**What you have to do:** Given the material below, return only the lines starting at the line with "302L637 300L637 318L620" and ending at the line with "309C670 313 674", exactly as they appear.

**Records to process:**
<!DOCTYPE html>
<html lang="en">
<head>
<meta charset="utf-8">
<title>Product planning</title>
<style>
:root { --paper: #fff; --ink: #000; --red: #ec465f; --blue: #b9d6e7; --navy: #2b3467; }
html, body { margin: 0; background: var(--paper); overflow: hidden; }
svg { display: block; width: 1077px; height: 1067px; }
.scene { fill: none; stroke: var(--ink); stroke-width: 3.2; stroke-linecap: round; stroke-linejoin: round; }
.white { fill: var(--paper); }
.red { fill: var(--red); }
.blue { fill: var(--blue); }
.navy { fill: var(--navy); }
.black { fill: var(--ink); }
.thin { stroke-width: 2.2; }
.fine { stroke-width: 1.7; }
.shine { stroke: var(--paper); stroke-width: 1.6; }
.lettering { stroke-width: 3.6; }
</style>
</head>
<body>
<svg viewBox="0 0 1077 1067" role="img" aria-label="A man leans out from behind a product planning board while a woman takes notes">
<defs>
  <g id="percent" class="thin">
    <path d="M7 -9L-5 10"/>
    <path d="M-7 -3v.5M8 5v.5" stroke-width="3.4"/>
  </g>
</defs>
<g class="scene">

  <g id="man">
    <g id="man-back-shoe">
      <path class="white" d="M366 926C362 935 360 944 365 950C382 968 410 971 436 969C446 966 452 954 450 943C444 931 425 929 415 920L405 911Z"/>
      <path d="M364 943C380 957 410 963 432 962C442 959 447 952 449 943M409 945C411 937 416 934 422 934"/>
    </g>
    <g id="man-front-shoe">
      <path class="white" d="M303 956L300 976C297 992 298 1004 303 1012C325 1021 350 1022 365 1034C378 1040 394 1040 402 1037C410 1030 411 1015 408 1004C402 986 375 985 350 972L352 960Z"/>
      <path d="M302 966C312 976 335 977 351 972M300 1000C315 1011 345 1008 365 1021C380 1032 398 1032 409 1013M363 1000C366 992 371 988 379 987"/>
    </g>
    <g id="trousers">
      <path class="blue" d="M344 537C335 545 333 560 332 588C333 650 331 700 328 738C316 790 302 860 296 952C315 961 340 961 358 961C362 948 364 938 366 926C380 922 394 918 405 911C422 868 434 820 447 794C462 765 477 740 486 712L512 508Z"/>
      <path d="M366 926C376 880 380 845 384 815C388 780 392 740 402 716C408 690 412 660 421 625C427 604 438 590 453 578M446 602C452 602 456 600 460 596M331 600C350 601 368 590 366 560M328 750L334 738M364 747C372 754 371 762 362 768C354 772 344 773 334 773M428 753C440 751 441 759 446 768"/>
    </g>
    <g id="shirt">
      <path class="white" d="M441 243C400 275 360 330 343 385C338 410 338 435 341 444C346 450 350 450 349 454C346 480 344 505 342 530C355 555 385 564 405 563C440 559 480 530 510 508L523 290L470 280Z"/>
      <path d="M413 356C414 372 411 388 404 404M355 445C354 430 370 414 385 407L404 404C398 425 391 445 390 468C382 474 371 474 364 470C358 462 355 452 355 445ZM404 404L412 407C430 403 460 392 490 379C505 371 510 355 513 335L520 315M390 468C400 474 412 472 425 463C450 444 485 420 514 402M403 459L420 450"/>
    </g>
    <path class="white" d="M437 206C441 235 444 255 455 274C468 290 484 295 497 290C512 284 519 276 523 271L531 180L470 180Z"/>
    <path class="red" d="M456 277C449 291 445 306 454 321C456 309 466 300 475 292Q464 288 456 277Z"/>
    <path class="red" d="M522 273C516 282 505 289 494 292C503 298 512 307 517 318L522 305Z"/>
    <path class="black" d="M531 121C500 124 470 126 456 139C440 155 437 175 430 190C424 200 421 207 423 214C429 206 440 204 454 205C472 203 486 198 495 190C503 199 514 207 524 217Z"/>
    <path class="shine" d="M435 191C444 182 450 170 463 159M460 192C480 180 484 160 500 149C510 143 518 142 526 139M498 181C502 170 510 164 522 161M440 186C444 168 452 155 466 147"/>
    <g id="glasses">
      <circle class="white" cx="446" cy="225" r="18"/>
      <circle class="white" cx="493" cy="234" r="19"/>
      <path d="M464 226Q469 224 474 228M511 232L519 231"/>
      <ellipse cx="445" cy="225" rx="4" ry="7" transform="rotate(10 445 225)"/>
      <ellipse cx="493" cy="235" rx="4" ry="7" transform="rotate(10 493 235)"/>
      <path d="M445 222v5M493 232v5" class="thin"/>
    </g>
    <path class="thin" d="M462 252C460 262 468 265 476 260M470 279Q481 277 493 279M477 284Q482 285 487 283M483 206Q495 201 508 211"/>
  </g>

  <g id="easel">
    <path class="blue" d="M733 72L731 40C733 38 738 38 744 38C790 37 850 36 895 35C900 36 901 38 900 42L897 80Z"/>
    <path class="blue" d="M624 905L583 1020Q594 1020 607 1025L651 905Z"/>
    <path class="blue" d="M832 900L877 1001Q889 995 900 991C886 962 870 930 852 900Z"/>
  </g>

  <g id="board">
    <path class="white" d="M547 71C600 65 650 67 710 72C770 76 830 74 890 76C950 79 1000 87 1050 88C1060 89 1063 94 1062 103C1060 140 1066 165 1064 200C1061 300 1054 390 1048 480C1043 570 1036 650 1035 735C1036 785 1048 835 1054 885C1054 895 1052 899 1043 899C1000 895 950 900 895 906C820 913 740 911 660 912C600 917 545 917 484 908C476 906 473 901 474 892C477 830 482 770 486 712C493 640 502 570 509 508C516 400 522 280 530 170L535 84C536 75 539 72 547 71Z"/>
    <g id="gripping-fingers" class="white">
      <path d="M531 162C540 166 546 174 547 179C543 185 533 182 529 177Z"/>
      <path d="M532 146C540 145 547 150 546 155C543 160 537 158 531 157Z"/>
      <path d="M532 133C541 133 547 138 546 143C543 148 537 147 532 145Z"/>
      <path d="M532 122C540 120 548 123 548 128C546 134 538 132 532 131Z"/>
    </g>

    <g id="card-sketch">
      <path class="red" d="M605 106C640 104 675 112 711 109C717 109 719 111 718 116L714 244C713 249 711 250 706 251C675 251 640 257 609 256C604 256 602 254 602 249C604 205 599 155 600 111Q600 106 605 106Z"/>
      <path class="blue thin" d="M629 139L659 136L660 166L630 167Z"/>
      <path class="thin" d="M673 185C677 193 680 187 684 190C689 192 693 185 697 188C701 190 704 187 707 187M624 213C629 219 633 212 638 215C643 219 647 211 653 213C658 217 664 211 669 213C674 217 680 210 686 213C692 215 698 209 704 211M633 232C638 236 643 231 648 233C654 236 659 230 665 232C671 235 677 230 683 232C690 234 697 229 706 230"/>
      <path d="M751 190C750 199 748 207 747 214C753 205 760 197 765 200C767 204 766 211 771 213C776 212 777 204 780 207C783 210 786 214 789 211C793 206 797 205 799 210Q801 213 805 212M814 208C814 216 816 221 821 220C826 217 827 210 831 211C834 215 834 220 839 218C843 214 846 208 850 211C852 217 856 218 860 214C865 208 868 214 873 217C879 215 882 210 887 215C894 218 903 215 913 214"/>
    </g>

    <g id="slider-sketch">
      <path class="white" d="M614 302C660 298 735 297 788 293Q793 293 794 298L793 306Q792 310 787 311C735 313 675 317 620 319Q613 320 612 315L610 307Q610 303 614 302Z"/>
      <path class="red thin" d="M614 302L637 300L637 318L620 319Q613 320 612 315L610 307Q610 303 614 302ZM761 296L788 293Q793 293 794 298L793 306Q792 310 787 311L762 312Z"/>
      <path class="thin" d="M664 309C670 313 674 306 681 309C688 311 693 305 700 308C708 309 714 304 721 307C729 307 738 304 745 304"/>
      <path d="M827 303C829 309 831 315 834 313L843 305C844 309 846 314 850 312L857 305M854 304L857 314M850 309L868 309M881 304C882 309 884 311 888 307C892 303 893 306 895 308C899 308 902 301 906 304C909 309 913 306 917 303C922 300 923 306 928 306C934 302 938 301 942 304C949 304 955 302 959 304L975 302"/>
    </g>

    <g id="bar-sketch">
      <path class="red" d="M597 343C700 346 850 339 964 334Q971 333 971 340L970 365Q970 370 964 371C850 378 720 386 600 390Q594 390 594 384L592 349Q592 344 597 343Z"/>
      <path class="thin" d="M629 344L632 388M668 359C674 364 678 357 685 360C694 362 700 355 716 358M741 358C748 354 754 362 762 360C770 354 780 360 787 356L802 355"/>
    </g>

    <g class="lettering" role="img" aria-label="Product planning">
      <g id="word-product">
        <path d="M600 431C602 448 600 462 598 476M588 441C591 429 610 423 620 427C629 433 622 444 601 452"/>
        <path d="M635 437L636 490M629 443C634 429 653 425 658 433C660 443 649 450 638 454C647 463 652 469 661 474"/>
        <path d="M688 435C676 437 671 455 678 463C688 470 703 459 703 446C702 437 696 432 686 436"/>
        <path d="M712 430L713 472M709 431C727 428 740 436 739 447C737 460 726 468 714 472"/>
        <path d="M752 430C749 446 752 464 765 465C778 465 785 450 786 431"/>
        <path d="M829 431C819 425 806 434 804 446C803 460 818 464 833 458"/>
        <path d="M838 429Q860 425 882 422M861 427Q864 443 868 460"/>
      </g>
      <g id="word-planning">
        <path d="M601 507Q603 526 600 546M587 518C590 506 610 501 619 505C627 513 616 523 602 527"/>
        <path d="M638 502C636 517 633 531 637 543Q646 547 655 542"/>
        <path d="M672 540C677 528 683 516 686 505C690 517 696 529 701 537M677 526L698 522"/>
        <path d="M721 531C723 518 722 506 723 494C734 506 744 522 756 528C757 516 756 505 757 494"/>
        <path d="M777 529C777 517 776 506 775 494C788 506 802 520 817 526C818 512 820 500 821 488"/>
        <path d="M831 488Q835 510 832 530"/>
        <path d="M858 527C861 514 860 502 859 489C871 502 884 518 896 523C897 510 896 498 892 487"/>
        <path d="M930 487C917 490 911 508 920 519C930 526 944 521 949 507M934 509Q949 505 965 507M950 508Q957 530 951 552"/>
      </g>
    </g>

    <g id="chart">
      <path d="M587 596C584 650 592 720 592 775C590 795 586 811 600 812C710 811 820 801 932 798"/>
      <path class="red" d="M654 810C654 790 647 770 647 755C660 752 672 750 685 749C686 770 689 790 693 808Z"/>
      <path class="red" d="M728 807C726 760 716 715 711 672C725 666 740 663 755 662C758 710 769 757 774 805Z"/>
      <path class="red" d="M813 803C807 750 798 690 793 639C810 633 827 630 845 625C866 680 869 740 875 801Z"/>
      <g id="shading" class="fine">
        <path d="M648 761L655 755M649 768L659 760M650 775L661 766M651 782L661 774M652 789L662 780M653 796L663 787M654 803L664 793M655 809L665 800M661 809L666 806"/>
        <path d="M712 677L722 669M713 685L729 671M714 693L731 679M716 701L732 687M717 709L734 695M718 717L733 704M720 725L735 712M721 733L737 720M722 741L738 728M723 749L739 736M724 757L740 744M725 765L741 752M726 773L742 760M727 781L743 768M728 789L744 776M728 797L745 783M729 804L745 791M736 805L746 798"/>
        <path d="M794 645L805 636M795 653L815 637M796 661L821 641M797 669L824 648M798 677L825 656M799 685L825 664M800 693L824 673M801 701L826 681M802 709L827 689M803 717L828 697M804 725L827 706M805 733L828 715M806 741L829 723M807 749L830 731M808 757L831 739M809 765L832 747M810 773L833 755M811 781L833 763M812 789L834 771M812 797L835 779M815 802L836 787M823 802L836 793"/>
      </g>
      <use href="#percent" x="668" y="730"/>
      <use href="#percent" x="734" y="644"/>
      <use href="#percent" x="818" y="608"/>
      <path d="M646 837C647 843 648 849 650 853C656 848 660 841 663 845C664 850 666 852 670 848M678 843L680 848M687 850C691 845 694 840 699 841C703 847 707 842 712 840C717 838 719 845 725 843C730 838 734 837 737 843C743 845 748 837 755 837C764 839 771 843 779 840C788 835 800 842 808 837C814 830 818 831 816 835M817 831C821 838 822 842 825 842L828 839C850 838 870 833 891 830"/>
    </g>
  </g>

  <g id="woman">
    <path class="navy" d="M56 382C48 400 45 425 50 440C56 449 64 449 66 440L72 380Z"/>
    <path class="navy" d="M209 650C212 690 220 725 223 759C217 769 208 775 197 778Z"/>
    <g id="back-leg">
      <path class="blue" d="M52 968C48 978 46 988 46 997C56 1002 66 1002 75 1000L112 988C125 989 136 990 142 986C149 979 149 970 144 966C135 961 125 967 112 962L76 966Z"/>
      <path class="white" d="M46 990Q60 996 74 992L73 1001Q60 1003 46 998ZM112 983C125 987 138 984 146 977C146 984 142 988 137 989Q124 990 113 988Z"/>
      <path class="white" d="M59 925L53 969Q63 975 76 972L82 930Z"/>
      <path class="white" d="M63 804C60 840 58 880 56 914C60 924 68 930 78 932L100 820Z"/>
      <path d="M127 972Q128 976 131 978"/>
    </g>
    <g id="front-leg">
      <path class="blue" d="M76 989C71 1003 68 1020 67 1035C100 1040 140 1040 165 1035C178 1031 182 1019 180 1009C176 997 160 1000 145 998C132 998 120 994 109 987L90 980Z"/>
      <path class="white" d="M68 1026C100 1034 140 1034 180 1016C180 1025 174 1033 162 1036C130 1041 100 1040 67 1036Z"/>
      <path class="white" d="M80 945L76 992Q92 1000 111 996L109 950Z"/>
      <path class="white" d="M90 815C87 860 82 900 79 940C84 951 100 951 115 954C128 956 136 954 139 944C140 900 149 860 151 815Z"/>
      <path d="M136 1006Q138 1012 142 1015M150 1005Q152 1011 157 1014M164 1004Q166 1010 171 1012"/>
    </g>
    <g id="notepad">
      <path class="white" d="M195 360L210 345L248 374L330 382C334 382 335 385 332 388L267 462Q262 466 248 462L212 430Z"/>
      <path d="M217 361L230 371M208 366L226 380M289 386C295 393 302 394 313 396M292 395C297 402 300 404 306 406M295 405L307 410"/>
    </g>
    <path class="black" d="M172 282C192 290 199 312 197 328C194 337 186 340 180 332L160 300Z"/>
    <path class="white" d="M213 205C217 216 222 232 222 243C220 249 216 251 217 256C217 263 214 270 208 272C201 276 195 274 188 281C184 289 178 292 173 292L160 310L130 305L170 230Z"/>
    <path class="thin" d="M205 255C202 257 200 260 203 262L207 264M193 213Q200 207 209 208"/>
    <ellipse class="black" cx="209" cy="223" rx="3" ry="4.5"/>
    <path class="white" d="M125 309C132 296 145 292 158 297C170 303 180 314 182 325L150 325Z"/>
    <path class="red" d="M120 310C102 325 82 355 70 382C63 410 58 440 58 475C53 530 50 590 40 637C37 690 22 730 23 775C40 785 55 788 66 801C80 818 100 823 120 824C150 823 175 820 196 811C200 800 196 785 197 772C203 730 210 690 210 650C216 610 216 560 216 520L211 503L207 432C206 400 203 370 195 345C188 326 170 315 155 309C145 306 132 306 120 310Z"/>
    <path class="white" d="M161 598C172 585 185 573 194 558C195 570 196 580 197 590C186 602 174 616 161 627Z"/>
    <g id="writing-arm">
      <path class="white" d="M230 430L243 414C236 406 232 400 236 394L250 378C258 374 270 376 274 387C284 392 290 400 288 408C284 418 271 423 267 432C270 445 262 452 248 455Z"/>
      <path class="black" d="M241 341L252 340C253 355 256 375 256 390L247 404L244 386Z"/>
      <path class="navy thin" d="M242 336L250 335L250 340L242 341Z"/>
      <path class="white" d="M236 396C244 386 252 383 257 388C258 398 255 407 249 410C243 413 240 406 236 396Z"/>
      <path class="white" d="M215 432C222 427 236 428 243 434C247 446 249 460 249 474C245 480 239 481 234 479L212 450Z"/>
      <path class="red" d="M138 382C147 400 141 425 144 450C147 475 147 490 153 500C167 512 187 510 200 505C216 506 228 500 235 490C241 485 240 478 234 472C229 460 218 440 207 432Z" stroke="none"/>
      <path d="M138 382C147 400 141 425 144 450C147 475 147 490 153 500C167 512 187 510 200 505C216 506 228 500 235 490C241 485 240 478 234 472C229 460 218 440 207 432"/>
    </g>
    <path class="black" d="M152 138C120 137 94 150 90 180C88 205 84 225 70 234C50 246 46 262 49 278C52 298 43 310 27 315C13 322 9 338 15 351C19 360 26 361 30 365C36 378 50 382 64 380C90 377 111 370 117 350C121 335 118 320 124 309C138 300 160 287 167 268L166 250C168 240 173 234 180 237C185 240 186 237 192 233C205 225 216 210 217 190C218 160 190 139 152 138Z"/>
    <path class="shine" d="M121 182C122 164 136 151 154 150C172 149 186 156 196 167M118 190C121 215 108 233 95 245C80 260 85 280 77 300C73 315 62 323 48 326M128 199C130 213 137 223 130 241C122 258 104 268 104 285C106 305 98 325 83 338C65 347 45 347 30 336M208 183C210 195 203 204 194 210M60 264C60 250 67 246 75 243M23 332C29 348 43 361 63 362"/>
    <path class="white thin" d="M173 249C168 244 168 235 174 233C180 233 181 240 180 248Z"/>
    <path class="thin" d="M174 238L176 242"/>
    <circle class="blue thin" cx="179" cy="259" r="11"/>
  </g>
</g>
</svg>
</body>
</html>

**Problem solution:**
      <path class="red thin" d="M614 302L637 300L637 318L620 319Q613 320 612 315L610 307Q610 303 614 302ZM761 296L788 293Q793 293 794 298L793 306Q792 310 787 311L762 312Z"/>
      <path class="thin" d="M664 309C670 313 674 306 681 309C688 311 693 305 700 308C708 309 714 304 721 307C729 307 738 304 745 304"/>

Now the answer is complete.